There was a recent news story that reminded me of my family.

My dad’s maternal grandfather was a man everyone simply called Father. He wasn’t a Catholic priest, of course, but he was a deeply religious, pious man. I actually remember him; he died in the early 1960s when he was over 90. He was always decent to me, and my father adored him. But Father’s children clearly feared him. It was strange to me; he was a little old man, but my grandmother and her siblings, who were in their 50s and 60s were in terror of this diminuative fellow.

After he died, his house was cleaned out. And what do you suppose the relatives found? What they used to call “girlie magazines”. And booze. This was especially terrible for my mother, who had been married a dozen years or more to my Dad. She saw him as this pillar of virtue, who crumbled as an icon for her.
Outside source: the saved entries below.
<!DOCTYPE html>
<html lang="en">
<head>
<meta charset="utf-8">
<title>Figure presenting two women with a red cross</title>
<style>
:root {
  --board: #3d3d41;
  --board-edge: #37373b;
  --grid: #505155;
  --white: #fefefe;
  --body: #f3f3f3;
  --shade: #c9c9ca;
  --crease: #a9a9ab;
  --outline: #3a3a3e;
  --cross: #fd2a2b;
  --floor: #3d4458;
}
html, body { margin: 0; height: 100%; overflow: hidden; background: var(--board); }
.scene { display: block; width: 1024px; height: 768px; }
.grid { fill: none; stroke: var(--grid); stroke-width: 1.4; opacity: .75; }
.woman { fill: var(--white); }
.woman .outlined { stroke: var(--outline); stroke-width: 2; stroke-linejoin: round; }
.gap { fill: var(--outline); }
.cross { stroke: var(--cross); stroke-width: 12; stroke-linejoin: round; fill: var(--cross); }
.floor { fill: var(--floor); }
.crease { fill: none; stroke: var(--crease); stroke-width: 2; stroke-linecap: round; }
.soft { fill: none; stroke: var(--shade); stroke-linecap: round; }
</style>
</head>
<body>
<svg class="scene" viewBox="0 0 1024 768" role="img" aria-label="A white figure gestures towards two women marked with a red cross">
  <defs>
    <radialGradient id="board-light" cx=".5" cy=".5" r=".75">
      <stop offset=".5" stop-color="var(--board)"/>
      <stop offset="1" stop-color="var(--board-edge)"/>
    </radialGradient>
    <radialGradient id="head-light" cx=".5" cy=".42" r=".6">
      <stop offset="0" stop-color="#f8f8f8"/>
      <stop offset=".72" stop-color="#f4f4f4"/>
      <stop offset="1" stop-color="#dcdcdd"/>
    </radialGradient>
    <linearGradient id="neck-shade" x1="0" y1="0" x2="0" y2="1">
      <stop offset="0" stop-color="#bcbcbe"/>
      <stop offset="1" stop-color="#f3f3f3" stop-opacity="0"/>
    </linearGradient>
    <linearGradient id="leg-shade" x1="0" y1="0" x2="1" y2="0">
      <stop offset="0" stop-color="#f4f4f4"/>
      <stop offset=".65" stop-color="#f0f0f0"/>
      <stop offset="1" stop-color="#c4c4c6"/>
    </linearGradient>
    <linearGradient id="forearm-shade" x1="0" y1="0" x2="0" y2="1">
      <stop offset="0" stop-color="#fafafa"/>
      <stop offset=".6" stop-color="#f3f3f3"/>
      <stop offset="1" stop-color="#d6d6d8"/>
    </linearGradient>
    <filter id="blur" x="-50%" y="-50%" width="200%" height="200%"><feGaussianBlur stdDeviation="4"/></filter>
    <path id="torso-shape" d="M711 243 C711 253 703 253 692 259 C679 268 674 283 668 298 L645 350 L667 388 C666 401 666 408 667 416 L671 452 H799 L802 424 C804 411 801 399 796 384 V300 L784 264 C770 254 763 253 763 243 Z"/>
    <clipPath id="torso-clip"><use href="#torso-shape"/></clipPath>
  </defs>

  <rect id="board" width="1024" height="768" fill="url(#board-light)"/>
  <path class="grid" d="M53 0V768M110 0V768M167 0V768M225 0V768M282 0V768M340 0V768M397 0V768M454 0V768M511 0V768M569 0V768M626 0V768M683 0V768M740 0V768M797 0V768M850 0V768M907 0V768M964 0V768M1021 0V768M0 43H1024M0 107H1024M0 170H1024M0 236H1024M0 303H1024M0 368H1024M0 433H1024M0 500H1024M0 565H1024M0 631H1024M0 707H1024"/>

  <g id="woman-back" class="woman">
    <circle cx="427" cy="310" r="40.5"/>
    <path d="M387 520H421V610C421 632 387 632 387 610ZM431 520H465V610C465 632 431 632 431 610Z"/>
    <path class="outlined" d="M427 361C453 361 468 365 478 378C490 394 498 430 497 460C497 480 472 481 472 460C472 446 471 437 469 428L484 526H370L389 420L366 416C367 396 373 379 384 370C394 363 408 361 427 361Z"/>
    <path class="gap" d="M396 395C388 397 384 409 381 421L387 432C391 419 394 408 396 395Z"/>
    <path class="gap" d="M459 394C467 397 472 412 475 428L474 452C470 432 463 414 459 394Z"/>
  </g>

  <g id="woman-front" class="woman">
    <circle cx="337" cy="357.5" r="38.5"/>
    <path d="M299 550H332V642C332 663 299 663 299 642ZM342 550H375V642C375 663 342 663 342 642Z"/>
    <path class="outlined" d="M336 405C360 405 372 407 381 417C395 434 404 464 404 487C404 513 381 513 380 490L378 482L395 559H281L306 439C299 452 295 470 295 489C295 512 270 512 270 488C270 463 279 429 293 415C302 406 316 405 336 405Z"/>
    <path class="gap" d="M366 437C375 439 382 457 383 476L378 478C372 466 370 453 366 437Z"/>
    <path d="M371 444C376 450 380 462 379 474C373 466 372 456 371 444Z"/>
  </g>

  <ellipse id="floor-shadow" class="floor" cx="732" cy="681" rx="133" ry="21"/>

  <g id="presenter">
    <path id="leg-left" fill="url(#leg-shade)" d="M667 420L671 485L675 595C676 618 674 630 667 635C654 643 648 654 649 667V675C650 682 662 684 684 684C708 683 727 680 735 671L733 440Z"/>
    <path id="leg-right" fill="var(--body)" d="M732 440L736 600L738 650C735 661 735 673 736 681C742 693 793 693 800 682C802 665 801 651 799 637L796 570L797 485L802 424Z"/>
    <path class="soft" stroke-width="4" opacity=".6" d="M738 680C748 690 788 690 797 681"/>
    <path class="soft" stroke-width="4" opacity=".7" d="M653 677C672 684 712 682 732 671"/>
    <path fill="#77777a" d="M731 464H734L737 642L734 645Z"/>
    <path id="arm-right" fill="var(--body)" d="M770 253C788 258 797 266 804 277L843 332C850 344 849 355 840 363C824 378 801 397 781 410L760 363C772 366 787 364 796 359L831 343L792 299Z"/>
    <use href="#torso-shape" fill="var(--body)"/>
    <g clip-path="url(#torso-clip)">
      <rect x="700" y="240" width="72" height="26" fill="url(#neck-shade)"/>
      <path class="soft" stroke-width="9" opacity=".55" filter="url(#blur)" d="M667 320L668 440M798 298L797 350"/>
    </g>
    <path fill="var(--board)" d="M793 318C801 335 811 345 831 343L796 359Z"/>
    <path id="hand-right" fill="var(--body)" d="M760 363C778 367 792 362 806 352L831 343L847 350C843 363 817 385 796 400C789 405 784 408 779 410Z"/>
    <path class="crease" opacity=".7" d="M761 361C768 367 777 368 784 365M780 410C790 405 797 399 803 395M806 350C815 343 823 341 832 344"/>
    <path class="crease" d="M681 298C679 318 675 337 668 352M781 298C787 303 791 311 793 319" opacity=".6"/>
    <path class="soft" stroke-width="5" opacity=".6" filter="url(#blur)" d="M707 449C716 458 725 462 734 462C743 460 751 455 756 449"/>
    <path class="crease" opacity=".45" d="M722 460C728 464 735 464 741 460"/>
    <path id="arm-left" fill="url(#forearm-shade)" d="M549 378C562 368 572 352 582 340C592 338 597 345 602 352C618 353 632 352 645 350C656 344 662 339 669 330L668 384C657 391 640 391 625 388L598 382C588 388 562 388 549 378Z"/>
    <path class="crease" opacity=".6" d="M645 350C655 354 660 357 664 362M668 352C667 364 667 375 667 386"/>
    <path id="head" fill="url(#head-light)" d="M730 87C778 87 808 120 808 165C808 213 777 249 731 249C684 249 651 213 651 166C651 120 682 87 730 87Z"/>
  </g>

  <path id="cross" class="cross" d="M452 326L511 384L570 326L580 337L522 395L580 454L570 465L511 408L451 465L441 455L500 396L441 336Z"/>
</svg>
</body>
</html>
I’m not sure when I first heard this story – certainly not at the time – though I suspect I was a teenager. I DO know that my mother told of her disappointment of this man periodically for the next 40 years or more. I think this revelation really shook her sense of faith for a number of years.

Of course, the recent story that prompted this recollection was the stash of pornography found in the residence of Usama bin Laden. Or was it porn ‘stache? As more than one comic has remarked, USL’s off to meet his 72 vegans (David Letterman’s joke), or 72 Virginians, or 72 pick-your-word-starting-with-the-letter-V.

0 thoughts on “(Great Grand)Father”

  1. Roger, I will be kind and refrain from the “V” word I would choose. I still wish he had been brought to trial and imprisoned for life, and without access to the girlie mags or whatever.

    People who claim to be the most righteous and who lord their godliness and goodness over others generally are men (sorry) with stacks of porn or other shameful things to hide. It would do all these folks to remember that, when you point a finger at someone else, you point three back at yourself.



Leave a Reply

Fill in your details below or click an icon to log in:

WordPress.com Logo

You are commenting using your WordPress.com account. Log Out /  Change )

Twitter picture

You are commenting using your Twitter account. Log Out /  Change )

Facebook photo

You are commenting using your Facebook account. Log Out /  Change )

Connecting to %s